PROBLEM STATEMENT:
All of the data that follows should be given again exactly, without its images.

GIVEN DATA:
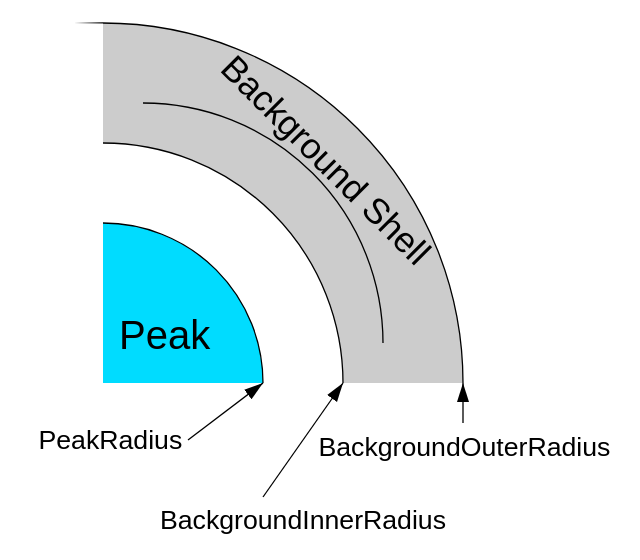
<!DOCTYPE html>
<html lang="en">
<head>
<meta charset="utf-8">
<title>Peak and background shell radii</title>
<style>
:root {
  --paper: #fff;
  --ink: #000;
  --shell: #ccc;
  --peak: #00dcff;
}
* { box-sizing: border-box; }
html, body { margin: 0; background: var(--paper); }
body { width: 640px; height: 560px; overflow: hidden; }
.diagram {
  position: relative;
  width: 640px;
  height: 560px;
  margin: 0;
  color: var(--ink);
  font-family: "Liberation Sans", Arial, sans-serif;
}
.shapes { position: absolute; inset: 0; display: block; }
.shell-fill { fill: var(--shell); }
.peak-fill { fill: var(--peak); }
.outline, .arrow { fill: none; stroke: var(--ink); stroke-width: 1.3; }
.arrowhead, .taper { fill: var(--ink); }
.label {
  position: absolute;
  font-size: 26.67px;
  line-height: 1;
  white-space: nowrap;
}
.peak-name { left: 119px; top: 315px; font-size: 40px; }
.shell-name {
  left: 218px;
  top: 41px;
  font-size: 35.5px;
  transform: rotate(45deg);
  transform-origin: 0 84.6%;
}
.peak-radius { left: 38.5px; top: 426.5px; }
.outer-radius { left: 318.5px; top: 433.5px; }
.inner-radius { left: 160px; top: 506.5px; }
</style>
</head>
<body>
<figure class="diagram">
  <svg class="shapes" width="640" height="560" viewBox="0 0 640 560" aria-hidden="true">
    <defs>
      <marker id="arrowhead" markerUnits="userSpaceOnUse" markerWidth="20" markerHeight="14" refX="19" refY="7" orient="auto">
        <polygon class="arrowhead" points="0,1 19,7 0,13"/>
      </marker>
    </defs>
    <g class="background-shell">
      <path class="shell-fill" d="M103 23A360 360 0 0 1 463 383H343A240 240 0 0 0 103 143Z"/>
      <path class="outline" d="M103 23A360 360 0 0 1 463 383"/>
      <path class="outline" d="M103 143A240 240 0 0 1 343 383"/>
      <path class="outline" d="M143 103A240 240 0 0 1 383 343"/>
      <polygon class="taper" points="74,22.9 103,22.3 103,23.6"/>
    </g>
    <g class="peak">
      <path class="peak-fill" d="M103 223A160 160 0 0 1 263 383H103Z"/>
      <path class="outline" d="M103 223A160 160 0 0 1 263 383"/>
    </g>
    <g class="arrows">
      <line class="arrow" x1="188" y1="440" x2="263" y2="383" marker-end="url(#arrowhead)"/>
      <line class="arrow" x1="263" y1="497" x2="343" y2="383" marker-end="url(#arrowhead)"/>
      <line class="arrow" x1="463" y1="423" x2="463" y2="383" marker-end="url(#arrowhead)"/>
    </g>
  </svg>
  <span class="label peak-name">Peak</span>
  <span class="label shell-name">Background Shell</span>
  <span class="label peak-radius">PeakRadius</span>
  <span class="label outer-radius">BackgroundOuterRadius</span>
  <span class="label inner-radius">BackgroundInnerRadius</span>
</figure>
</body>
</html>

ANSWER BELOW:
<!DOCTYPE html>
<html lang="en">
<head>
<meta charset="utf-8">
<title>Peak and background shell radii</title>
<style>
:root {
  --paper: #fff;
  --ink: #000;
  --shell: #ccc;
  --peak: #00dcff;
}
* { box-sizing: border-box; }
html, body { margin: 0; background: var(--paper); }
body { width: 640px; height: 560px; overflow: hidden; }
.diagram {
  position: relative;
  width: 640px;
  height: 560px;
  margin: 0;
  color: var(--ink);
  font-family: "Liberation Sans", Arial, sans-serif;
}
.shapes { position: absolute; inset: 0; display: block; }
.shell-fill { fill: var(--shell); }
.peak-fill { fill: var(--peak); }
.outline, .arrow { fill: none; stroke: var(--ink); stroke-width: 1.3; }
.arrowhead, .taper { fill: var(--ink); }
.label {
  position: absolute;
  font-size: 26.67px;
  line-height: 1;
  white-space: nowrap;
}
.peak-name { left: 119px; top: 315px; font-size: 40px; }
.shell-name {
  left: 218px;
  top: 41px;
  font-size: 35.5px;
  transform: rotate(45deg);
  transform-origin: 0 84.6%;
}
.peak-radius { left: 38.5px; top: 426.5px; }
.outer-radius { left: 318.5px; top: 433.5px; }
.inner-radius { left: 160px; top: 506.5px; }
</style>
</head>
<body>
<figure class="diagram">
  <svg class="shapes" width="640" height="560" viewBox="0 0 640 560" aria-hidden="true">
    <defs>
      <marker id="arrowhead" markerUnits="userSpaceOnUse" markerWidth="20" markerHeight="14" refX="19" refY="7" orient="auto">
        <polygon class="arrowhead" points="0,1 19,7 0,13"/>
      </marker>
    </defs>
    <g class="background-shell">
      <path class="shell-fill" d="M103 23A360 360 0 0 1 463 383H343A240 240 0 0 0 103 143Z"/>
      <path class="outline" d="M103 23A360 360 0 0 1 463 383"/>
      <path class="outline" d="M103 143A240 240 0 0 1 343 383"/>
      <path class="outline" d="M143 103A240 240 0 0 1 383 343"/>
      <polygon class="taper" points="74,22.9 103,22.3 103,23.6"/>
    </g>
    <g class="peak">
      <path class="peak-fill" d="M103 223A160 160 0 0 1 263 383H103Z"/>
      <path class="outline" d="M103 223A160 160 0 0 1 263 383"/>
    </g>
    <g class="arrows">
      <line class="arrow" x1="188" y1="440" x2="263" y2="383" marker-end="url(#arrowhead)"/>
      <line class="arrow" x1="263" y1="497" x2="343" y2="383" marker-end="url(#arrowhead)"/>
      <line class="arrow" x1="463" y1="423" x2="463" y2="383" marker-end="url(#arrowhead)"/>
    </g>
  </svg>
  <span class="label peak-name">Peak</span>
  <span class="label shell-name">Background Shell</span>
  <span class="label peak-radius">PeakRadius</span>
  <span class="label outer-radius">BackgroundOuterRadius</span>
  <span class="label inner-radius">BackgroundInnerRadius</span>
</figure>
</body>
</html>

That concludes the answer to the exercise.